(Document images with source code)
____

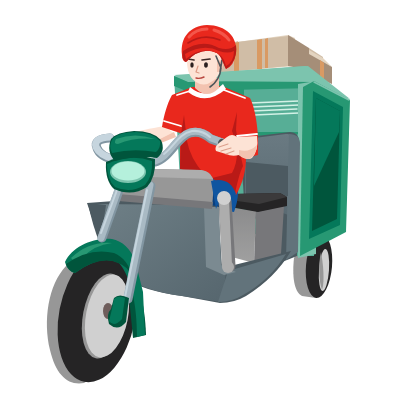
<!DOCTYPE html>
<html lang="en">
<head>
<meta charset="utf-8">
<title>Delivery tricycle courier</title>
<style>
:root{
  --paper:#fff;
  --green-deep:#00553c;--green:#04785a;--green-mid:#279873;--green-soft:#57ae96;--green-pale:#7cc4ae;--mint:#b5f0dc;
  --slate-dark:#4c5a61;--slate:#62737b;--slate-light:#7b8a91;
  --grey-dark:#77777a;--grey:#979797;--grey-light:#adadad;--hub:#d0d0d0;
  --steel:#a9bac4;--steel-light:#c6d5de;--steel-dark:#8296a2;
  --black:#252425;
  --red:#e9281d;--red-dark:#b91a17;--red-light:#f4564a;
  --skin:#fde3d5;--skin-shade:#f3c3b0;
  --blue:#0f55a0;--blue-dark:#0b3f7c;
  --carton:#d0bda6;--carton-light:#e3d4c0;--carton-dark:#a58e78;--tape:#d99a63;
}
html,body{margin:0;background:var(--paper);overflow:hidden}
svg{display:block;width:400px;height:400px}
.stroke{fill:none;stroke-linecap:round;stroke-linejoin:round}
</style>
</head>
<body>
<svg viewBox="0 0 400 400" role="img" aria-label="Courier in a red helmet riding a green cargo tricycle">
  <defs>
    <linearGradient id="body-shade" x1="0" y1="0" x2="1" y2="1">
      <stop offset="0" stop-color="#6f8087"/><stop offset="1" stop-color="#56666e"/>
    </linearGradient>
    <linearGradient id="cab-shade" x1="0" y1="0" x2="0" y2="1">
      <stop offset="0" stop-color="#6a7a82"/><stop offset="1" stop-color="#5a6a72"/>
    </linearGradient>
    <linearGradient id="seat-shade" x1="0" y1="0" x2="0" y2="1">
      <stop offset="0" stop-color="#8b8b8c"/><stop offset="1" stop-color="#a0a0a0"/>
    </linearGradient>
  </defs>

  <g id="rear-wheel">
    <path fill="var(--grey)" d="M294 258C292 276 294 292 302 296L316 298L320 246L298 250Z"/>
    <ellipse fill="var(--black)" cx="319" cy="266" rx="13" ry="32" transform="rotate(5 319 266)"/>
    <ellipse fill="var(--hub)" cx="324" cy="270" rx="5" ry="21" transform="rotate(4 324 270)"/>
    <path fill="var(--grey)" d="M321 252C318 264 319 282 322 290C325 282 323 262 321 252Z"/>
  </g>

  <g id="cartons">
    <path fill="var(--carton)" d="M219 47L238 41V72L219 74Z"/>
    <path fill="var(--carton-light)" d="M237 42L288 35L295 38V66L237 71Z"/>
    <path fill="var(--carton)" d="M237 42L288 36V66L237 71Z"/>
    <path fill="var(--carton-dark)" d="M288 35L309 48V70L288 66Z"/>
    <path fill="var(--carton)" d="M309 48L323 57V76L309 70Z"/>
    <path fill="var(--carton-dark)" d="M309 51L332 67V84L309 74Z"/>
    <path fill="var(--carton-light)" d="M309 50L323 58L332 67L309 54Z"/>
    <path fill="var(--tape)" d="M234 43L239 42V71L234 72ZM257 40L262 39V69L257 69ZM265 39L268 38V68L265 68ZM320 60L324 63V80L320 78Z"/>
  </g>

  <g id="cargo-box">
    <path fill="var(--green-pale)" d="M174 76L308 66L350 99L304 86L188 84Z"/>
    <path fill="var(--green-soft)" d="M174 76L188 82L314 82V256L286 256L180 180Z"/>
    <path fill="var(--green-mid)" d="M188 83L302 84V134L250 138L188 120Z"/>
    <path fill="var(--green-soft)" d="M244 86H300V132H244Z"/>
    <path fill="var(--green-mid)" d="M174 76L188 82L302 79L314 83V88L186 91L174 86Z"/>
    <path fill="var(--green-pale)" d="M174 75L306 66L316 82L188 81Z"/>
    <path class="stroke" stroke="#d3f1e6" stroke-width="1.4" d="M250 103L299 101M251 107L299 105M252 111L297 109M254 115L299 113"/>
    <path fill="var(--green-pale)" d="M298 84L316 81V254L298 258Z"/>
    <path fill="var(--green-mid)" d="M303 87L314 81L350 100L346 232L300 256Z"/>
    <path fill="var(--green)" d="M313 91L343 107L340 225L309 239Z"/>
    <path fill="var(--green-deep)" d="M316 98L340 111L337 219L312 231Z"/>
    <path fill="var(--green)" d="M316 98L340 111L339 132L314 186Z"/>
    <path class="stroke" stroke="var(--green-pale)" stroke-width="1.5" d="M314 82L349 100"/>
  </g>

  <g id="cab-back">
    <path fill="var(--slate-dark)" d="M240 138L290 132Q299 132 299 142L297 256L282 262L244 200Z"/>
    <path fill="url(#cab-shade)" d="M246 139L286 134Q293 133 293 142L291 216L245 199Z"/>
    <path fill="var(--slate)" d="M289 134Q300 134 300 144L298 252L286 260Z"/>
    <path fill="var(--slate-dark)" d="M246 162L288 166V196L246 196Z"/>
  </g>

  <g id="seat">
    <path fill="url(#seat-shade)" d="M228 207L256 211L254 263L228 256Z"/>
    <path fill="var(--grey-dark)" d="M256 212L284 206L281 254L254 264Z"/>
    <path fill="var(--black)" d="M232 194L280 193L287 197V206L258 212L230 207Z"/>
    <path fill="#3b3a3b" d="M232 194L280 193L287 197L259 204L230 200Z"/>
  </g>

  <g id="courier">
    <g id="far-arm">
      <path fill="var(--skin)" d="M164 126C150 129 138 130 132 134L135 141L160 141L175 134Z"/>
      <path fill="var(--skin-shade)" d="M140 139L160 139L174 132L176 137L161 143Z"/>
    </g>
    <g id="trousers">
      <path fill="var(--blue)" d="M183 172L234 176Q242 190 234 212L206 208Z"/>
      <path fill="var(--blue-dark)" d="M208 186Q220 186 224 196L222 210L210 208Z"/>
    </g>
    <g id="shirt">
      <path fill="var(--red)" d="M192 87L172 95C167 104 164 115 162 127L180 133L180 169L212 178L236 195C243 183 246 170 246 158L258 155C259 138 257 112 250 98L222 86Z"/>
      <path fill="var(--red-dark)" d="M181 134L184 115L187 141Q190 158 204 174L180 169ZM232 131L237 112L236 130L240 153L243 166C240 172 237 183 235 194L212 178L232 173C239 161 238 145 232 131Z"/>
      <path class="stroke" stroke="#fff" stroke-width="1.8" d="M164 121L181 126M237 136L257 134M177 95L190 91M224 90L245 98"/>
      <path fill="#fff" d="M190 87Q206 101 223 84L226 89Q206 106 188 92Z"/>
    </g>
    <g id="head">
      <path fill="var(--skin-shade)" d="M195 78H219V88Q207 100 195 88Z"/>
      <path fill="var(--skin)" d="M187 52C186 66 188 77 196 82Q204 87 211 82C219 78 222 70 222 58L215 47H190Z"/>
      <path fill="var(--skin-shade)" d="M217 61Q224 58 223 66Q222 72 217 72Z"/>
      <path class="stroke" stroke="#3c2a28" stroke-width="1.7" d="M188 59L194 60M202 60L210 59"/>
      <ellipse fill="#2c2020" cx="192" cy="65" rx="1.7" ry="2.7"/>
      <ellipse fill="#2c2020" cx="206" cy="65" rx="1.9" ry="2.8"/>
      <path class="stroke" stroke="#dd9a85" stroke-width="1.2" d="M198 66L196 72L199 73"/>
      <path class="stroke" stroke="#b9473f" stroke-width="1.4" d="M196 78Q200 79 204 77"/>
      <path class="stroke" stroke="#4d5559" stroke-width="1.6" d="M216 56L221 68Q220 80 210 87M222 60L220 72"/>
    </g>
    <g id="helmet">
      <path fill="var(--red)" d="M182 55C180 37 190 26 207 25C226 25 238 37 236 53Q234 66 226 69C223 63 222 57 217 53Q201 46 186 62Q182 61 182 55Z"/>
      <path fill="var(--red-dark)" d="M183 51Q202 38 219 48Q230 51 236 45Q238 60 226 69C223 63 222 57 217 53Q201 46 186 62Q181 60 183 51Z"/>
      <path fill="var(--red)" d="M185 54Q204 43 219 51Q228 54 234 51Q234 62 226 66C224 59 222 56 217 53Q201 46 186 59Z"/>
      <path class="stroke" stroke="var(--red-light)" stroke-width="3" d="M189 37Q196 29 207 29M214 30Q224 33 229 40"/>
      <path class="stroke" stroke="var(--red-dark)" stroke-width="1.6" d="M188 43Q203 33 220 40"/>
    </g>
  </g>

  <g id="body-shell">
    <path fill="var(--slate-dark)" d="M87 203L128 200L218 206L222 268L291 251Q275 278 246 296Q234 303 220 303L182 296Q140 290 125 278Q103 253 87 203Z"/>
    <path fill="url(#body-shade)" d="M90 204L210 205L209 258Q214 271 226 272L222 302L182 296Q145 291 128 278Q106 256 90 204Z"/>
    <path fill="var(--slate-dark)" d="M88 203L106 205L100 244Q92 224 88 203Z"/>
    <path fill="var(--slate)" d="M228 271L286 254Q270 280 243 295Q232 302 218 302Z"/>
    <path fill="var(--slate-light)" d="M204 207L219 207L221 265L236 272L224 275L206 267Z"/>
    <path fill="var(--grey)" d="M116 172L158 169L201 170Q213 172 214 183L212 208L118 200Z"/>
    <path fill="var(--grey-light)" d="M148 169L201 170Q210 171 213 179L149 177Z"/>
    <path fill="var(--grey-dark)" d="M118 194L213 202L212 209L118 201Z"/>
  </g>

  <g id="near-leg">
    <path fill="var(--blue)" d="M211 181Q230 176 236 194L230 203Q220 197 216 209Z"/>
    <path class="stroke" stroke="var(--grey-dark)" stroke-width="13" d="M225 201L229 266"/>
    <path class="stroke" stroke="var(--grey-light)" stroke-width="10" d="M224 200L227 265"/>
    <circle fill="var(--hub)" cx="224" cy="198" r="7"/>
    <circle fill="var(--grey-light)" cx="228" cy="267" r="6"/>
  </g>

  <g id="front-wheel">
    <path fill="var(--grey)" d="M66 266C48 285 43 321 50 350C56 375 68 386 84 383L102 371L88 262Z"/>
    <ellipse fill="var(--black)" cx="97" cy="316" rx="38" ry="67" transform="rotate(11 97 316)"/>
    <ellipse fill="var(--grey)" cx="104" cy="316" rx="21" ry="43" transform="rotate(11 104 316)"/>
    <ellipse fill="var(--hub)" cx="107" cy="316" rx="21" ry="42" transform="rotate(11 107 316)"/>
    <ellipse fill="#6e5d5b" cx="108" cy="311" rx="5" ry="8"/>
  </g>

  <g id="front-fender">
    <path fill="var(--green-deep)" d="M126 258C137 275 145 302 146 335L133 338L129 297Z"/>
    <path fill="var(--green)" d="M65 262C72 247 93 237 112 239Q127 242 135 260L143 292L145 335L137 337C137 304 131 277 119 263Q101 254 75 273Q67 271 65 262Z"/>
    <path fill="var(--green-mid)" d="M71 258Q89 241 112 243Q94 245 82 258Q75 264 71 258Z"/>
    <path fill="var(--green-deep)" d="M66 264Q90 247 114 253Q127 258 133 277Q126 265 118 263Q100 255 75 273Q68 271 66 264Z"/>
  </g>

  <g id="fork">
    <path class="stroke" stroke="var(--steel-dark)" stroke-width="9" d="M151 186L128 299M121 185L102 238"/>
    <path class="stroke" stroke="var(--steel)" stroke-width="7" d="M150 185L126 302M120 184L101 238"/>
    <path class="stroke" stroke="var(--steel-light)" stroke-width="2" d="M147 190L125 297M117 190L101 233"/>
    <path fill="var(--green-deep)" d="M114 298Q119 293 129 298L126 322Q118 332 109 324Q106 314 111 309Z"/>
    <path fill="var(--green)" d="M114 299Q118 295 125 298L122 319Q114 328 109 321L112 309Z"/>
  </g>

  <g id="handlebar">
    <path class="stroke" stroke="var(--steel-dark)" stroke-width="9" d="M116 160Q100 157 97 148Q93 139 110 138M155 162C169 159 177 137 190 133Q201 130 211 139L236 148"/>
    <path class="stroke" stroke="var(--steel-light)" stroke-width="7" d="M115 159Q100 156 96 147Q93 138 110 137"/>
    <path class="stroke" stroke="var(--steel)" stroke-width="7" d="M155 161C168 158 176 136 190 132Q201 129 211 138L236 147"/>
    <path class="stroke" stroke="var(--steel-light)" stroke-width="2" d="M164 154C174 147 178 134 192 131Q202 130 210 137"/>
    <path class="stroke" stroke="#4d5559" stroke-width="8" d="M222 143L240 151"/>
  </g>

  <g id="near-hand">
    <path fill="var(--skin)" d="M237 137L257 136Q259 150 252 158Q247 161 239 155Q232 157 226 154L216 151Q214 147 219 143L227 137Q232 133 237 137Z"/>
    <path fill="var(--skin-shade)" d="M239 150Q249 153 257 145Q256 156 249 159Q243 159 239 155Z"/>
    <path class="stroke" stroke="#dca08c" stroke-width="1.1" d="M219 147L228 144M221 151L231 148M226 154L234 151"/>
  </g>

  <g id="headlamp">
    <path fill="var(--green-deep)" d="M106 162Q130 151 155 159Q156 177 147 187Q132 197 114 189Q105 181 106 162Z"/>
    <path fill="var(--green)" d="M107 164Q130 153 152 161Q153 176 145 185Q130 194 115 187Q107 180 107 164Z"/>
    <ellipse fill="var(--green-pale)" cx="128" cy="172" rx="18" ry="11"/>
    <ellipse fill="var(--mint)" cx="128" cy="171" rx="16.5" ry="9.5"/>
    <path fill="var(--green-deep)" d="M111 139Q117 132 134 131Q153 131 161 140Q166 151 157 158Q137 155 115 161Q106 152 111 139Z"/>
    <path fill="var(--green)" d="M113 138Q121 132 136 132Q154 133 160 141Q161 148 156 152Q133 148 112 153Q108 146 113 138Z"/>
    <path fill="var(--green-mid)" d="M116 139Q135 132 155 139Q135 137 118 144Q113 144 116 139Z"/>
  </g>
</svg>
</body>
</html>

____

Aim of the exercise
The answer must consist of every line from the data that contains the word "shade".

Output of the exercise
  --skin:#fde3d5;--skin-shade:#f3c3b0;
    <linearGradient id="body-shade" x1="0" y1="0" x2="1" y2="1">
    <linearGradient id="cab-shade" x1="0" y1="0" x2="0" y2="1">
    <linearGradient id="seat-shade" x1="0" y1="0" x2="0" y2="1">
    <path fill="url(#cab-shade)" d="M246 139L286 134Q293 133 293 142L291 216L245 199Z"/>
    <path fill="url(#seat-shade)" d="M228 207L256 211L254 263L228 256Z"/>
      <path fill="var(--skin-shade)" d="M140 139L160 139L174 132L176 137L161 143Z"/>
      <path fill="var(--skin-shade)" d="M195 78H219V88Q207 100 195 88Z"/>
      <path fill="var(--skin-shade)" d="M217 61Q224 58 223 66Q222 72 217 72Z"/>
    <path fill="url(#body-shade)" d="M90 204L210 205L209 258Q214 271 226 272L222 302L182 296Q145 291 128 278Q106 256 90 204Z"/>
    <path fill="var(--skin-shade)" d="M239 150Q249 153 257 145Q256 156 249 159Q243 159 239 155Z"/>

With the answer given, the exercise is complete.